My husband was sent at the last minute to Oracle Open World last week in San Francisco, and I, also last minute, decided to join him. It was the longest I have ever been away from my daughter, and while I missed her intensely, it was beautifully luxurious to have no one's needs to meet but my own. I spent a great deal of time wandering from cafe to coffee house, greedily reading. In four days I finished five books and at least four of them I shall review here.
Forgive the double up on the two Abigail Reynolds books I read (always a delight), but I fear I wouldn't get the reviews done any other way. I adore Ms. Reynolds' books (she was the direct inspiration for my own reimagining of Pride and Prejudice), and Mr. Darcy's Refuge is a classic example of her work. Weather is the altered variable in this scenario: Mr. Darcy departs to propose to Elizabeth at the Hunsford parsonage just when an epic storm begins. The two are stranded together for three days, working together to help sustain Mr. Collins' homeless and hungry parishioners. It is the perfect setting for Elizabeth to reevaluate her assumptions about Mr. Darcy.
Something unusual in this variation was the portrayal of Darcy uncle, the Earl of Matlock. Usually he is envisioned rather gently - a foil to Lady Catherine's imperiousness - but in Mr. Darcy's Refuge he is rather villainous. It is his machinations, and a sordid history with Mr. Bennet from their school days, that drives our hero and heroine apart. Instead of Darcy and Elizabeth having to reconcile their pride and prejudices, it is the patriarchs of their families that must be forced into reason. There are also some major reevaluations of Bingley and Jane's relationship, which I found very satisfying. The result is an excellent and unique reimagining which I could not put down.

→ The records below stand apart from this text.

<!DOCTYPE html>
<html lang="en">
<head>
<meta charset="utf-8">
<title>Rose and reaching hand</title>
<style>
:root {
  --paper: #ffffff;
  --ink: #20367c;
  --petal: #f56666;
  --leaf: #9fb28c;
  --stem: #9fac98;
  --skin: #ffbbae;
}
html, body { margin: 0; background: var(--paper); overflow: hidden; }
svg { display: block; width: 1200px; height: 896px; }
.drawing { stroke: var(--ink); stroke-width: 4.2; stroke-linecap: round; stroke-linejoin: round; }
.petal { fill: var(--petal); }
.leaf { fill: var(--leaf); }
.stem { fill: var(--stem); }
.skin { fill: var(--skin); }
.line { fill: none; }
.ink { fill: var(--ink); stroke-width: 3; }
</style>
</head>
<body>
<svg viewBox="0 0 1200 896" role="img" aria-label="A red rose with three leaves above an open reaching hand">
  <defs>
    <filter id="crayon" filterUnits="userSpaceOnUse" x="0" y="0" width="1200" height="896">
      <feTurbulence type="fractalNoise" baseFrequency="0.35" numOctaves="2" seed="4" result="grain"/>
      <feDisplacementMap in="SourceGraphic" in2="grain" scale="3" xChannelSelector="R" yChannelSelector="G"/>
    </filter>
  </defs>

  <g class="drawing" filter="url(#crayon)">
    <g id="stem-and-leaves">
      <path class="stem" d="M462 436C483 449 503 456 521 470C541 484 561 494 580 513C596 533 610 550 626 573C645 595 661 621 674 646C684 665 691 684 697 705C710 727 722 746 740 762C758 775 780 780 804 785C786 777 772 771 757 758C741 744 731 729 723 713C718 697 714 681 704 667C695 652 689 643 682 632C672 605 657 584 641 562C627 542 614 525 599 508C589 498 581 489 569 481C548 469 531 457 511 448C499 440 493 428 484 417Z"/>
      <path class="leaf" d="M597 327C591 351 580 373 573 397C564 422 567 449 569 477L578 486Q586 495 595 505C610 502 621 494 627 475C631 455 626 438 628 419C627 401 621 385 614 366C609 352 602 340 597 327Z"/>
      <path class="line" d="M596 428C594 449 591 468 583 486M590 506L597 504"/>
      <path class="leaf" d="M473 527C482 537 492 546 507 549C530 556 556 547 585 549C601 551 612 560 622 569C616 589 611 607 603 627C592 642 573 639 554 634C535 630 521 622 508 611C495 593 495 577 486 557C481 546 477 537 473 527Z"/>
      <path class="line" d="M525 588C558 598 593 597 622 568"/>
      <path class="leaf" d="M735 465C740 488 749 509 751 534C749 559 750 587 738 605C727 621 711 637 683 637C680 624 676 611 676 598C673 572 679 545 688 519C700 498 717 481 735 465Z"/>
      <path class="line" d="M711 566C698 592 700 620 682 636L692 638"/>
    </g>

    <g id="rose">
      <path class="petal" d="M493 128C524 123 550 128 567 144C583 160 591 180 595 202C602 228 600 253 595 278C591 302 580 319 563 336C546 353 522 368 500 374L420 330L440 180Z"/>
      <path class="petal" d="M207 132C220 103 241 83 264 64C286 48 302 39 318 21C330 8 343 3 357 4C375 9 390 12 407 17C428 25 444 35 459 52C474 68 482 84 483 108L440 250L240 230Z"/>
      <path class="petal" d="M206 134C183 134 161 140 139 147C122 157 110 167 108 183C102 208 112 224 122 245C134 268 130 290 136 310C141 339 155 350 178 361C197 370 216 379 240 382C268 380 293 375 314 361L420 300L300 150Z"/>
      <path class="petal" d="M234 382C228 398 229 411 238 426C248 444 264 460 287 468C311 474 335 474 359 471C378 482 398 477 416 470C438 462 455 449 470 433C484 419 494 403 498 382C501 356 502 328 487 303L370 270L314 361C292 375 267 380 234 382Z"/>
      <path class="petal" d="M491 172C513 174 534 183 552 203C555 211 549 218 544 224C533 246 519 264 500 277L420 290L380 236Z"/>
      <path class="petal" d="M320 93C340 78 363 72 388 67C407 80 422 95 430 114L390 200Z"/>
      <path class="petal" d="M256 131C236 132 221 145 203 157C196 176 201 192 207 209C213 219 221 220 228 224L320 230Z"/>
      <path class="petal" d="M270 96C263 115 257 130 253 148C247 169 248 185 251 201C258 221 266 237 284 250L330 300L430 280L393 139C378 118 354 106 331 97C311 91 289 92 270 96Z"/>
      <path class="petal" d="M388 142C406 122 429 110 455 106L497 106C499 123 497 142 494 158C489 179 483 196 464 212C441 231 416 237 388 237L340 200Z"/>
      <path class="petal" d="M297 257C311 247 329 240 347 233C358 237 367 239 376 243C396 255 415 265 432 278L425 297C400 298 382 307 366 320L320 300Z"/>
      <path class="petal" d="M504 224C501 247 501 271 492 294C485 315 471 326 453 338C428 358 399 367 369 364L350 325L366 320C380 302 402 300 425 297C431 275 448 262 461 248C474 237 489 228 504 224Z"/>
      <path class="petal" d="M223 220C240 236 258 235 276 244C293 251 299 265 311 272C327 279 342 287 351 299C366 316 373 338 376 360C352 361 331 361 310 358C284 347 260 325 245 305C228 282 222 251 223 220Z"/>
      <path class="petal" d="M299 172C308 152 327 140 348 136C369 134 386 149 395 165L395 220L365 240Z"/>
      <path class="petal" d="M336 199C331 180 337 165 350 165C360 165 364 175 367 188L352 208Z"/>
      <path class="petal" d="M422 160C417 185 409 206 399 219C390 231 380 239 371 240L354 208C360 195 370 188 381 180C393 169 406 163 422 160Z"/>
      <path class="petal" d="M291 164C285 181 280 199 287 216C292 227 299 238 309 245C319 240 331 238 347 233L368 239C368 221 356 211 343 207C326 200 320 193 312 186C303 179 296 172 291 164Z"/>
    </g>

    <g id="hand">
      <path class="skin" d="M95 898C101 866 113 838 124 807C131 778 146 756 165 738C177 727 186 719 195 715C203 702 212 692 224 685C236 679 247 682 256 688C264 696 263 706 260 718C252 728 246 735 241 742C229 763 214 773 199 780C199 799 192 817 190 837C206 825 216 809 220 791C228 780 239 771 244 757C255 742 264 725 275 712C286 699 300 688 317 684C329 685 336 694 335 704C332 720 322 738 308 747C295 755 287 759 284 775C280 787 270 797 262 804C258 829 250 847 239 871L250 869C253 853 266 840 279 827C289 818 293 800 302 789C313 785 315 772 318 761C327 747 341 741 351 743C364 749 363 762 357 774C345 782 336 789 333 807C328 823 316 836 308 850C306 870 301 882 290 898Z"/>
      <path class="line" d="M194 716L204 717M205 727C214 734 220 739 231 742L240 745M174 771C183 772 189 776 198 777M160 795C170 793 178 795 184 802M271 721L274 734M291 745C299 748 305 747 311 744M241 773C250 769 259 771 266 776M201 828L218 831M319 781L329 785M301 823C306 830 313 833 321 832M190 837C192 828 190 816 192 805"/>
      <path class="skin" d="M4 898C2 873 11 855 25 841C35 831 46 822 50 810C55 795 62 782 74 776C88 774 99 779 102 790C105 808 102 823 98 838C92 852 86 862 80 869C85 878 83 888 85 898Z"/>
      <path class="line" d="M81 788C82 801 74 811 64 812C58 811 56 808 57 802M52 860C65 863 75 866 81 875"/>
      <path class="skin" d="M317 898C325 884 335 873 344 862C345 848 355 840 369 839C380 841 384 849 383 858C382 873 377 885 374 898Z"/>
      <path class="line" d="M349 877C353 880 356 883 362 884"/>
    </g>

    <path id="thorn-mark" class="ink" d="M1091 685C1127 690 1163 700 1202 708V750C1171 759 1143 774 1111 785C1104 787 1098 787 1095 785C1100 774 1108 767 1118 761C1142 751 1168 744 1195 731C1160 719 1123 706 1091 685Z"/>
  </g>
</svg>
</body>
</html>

Mr. Darcy's Noble Connections was maybe even better, if only because the plot is more unique amongst Ms. Reynolds' body of work, taking us out of the familiar places and settings and depositing us at Bentham Park, the seat of Lord Bentham, a distant relation of Mr. Darcy and, surprisingly, Mrs. Gardiner. Elizabeth has a history with the daughter of the house, Eleanor, with whom she played as a child until a new step-mother placed distance between the socially unequal friends. Elizabeth receives an urgent note from Eleanor, requesting her immediate presence. Her father has contracted a marriage for her, but Eleanor is in love with their neighbor, Geoffrey Paxton, whose fortune derives from trade. Lord Bentham would never sanction such a marriage, and Elizabeth is asked to act as Eleanor's chaperone as she enjoys what she thinks will be her last few weeks with the love of her life. Mr. Paxton calls on his friend, Mr. Darcy, to do the same.
The time is not long after Darcy's first proposal at Hunsford, so tensions are high as our hero and heroine reluctantly embark on joint subterfuge. The resulting mixups and mayhem are almost more akin to Georgette Heyer than Jane Austen, and I loved every minute of it. What a wildly different take on the classic Pride and Prejudice variation! Also, unlike most of Ms. Reynolds' books, Mr. Darcy's Noble Relations has very little overt sex in it, which I really appreciate (Mr. Darcy's Refuge is a great deal racier). Both books are excellent, and I highly recommend them.
Somehow manage to not have read Abigail Reynolds before, the grand dame of the "What if?" story? Check out my other reviews of her work:
The Man Who Loved Pride and Prejudice
Mr. Darcy's Letter
Mr. Darcy's Obsession
A Pemberley Medley
Pemberley Variations (overview)
This is my ninth review for The Pride & Prejudice Bicentennial Celebration 2013, hosted by Austenprose. Check out my others below:
Bluebells in the Mourning by KaraLynne Mackrory
Pride and Platypus by Vera Nazarian
Mr. Darcy's Little Sister vs. And This Our Life by C. Allyn Pierson
An Unlikely Missionary by Skylar Hamilton Burris
The Disappearance of Georgiana Darcy by Regina Jeffers
The Three Colonels by Jack Caldwell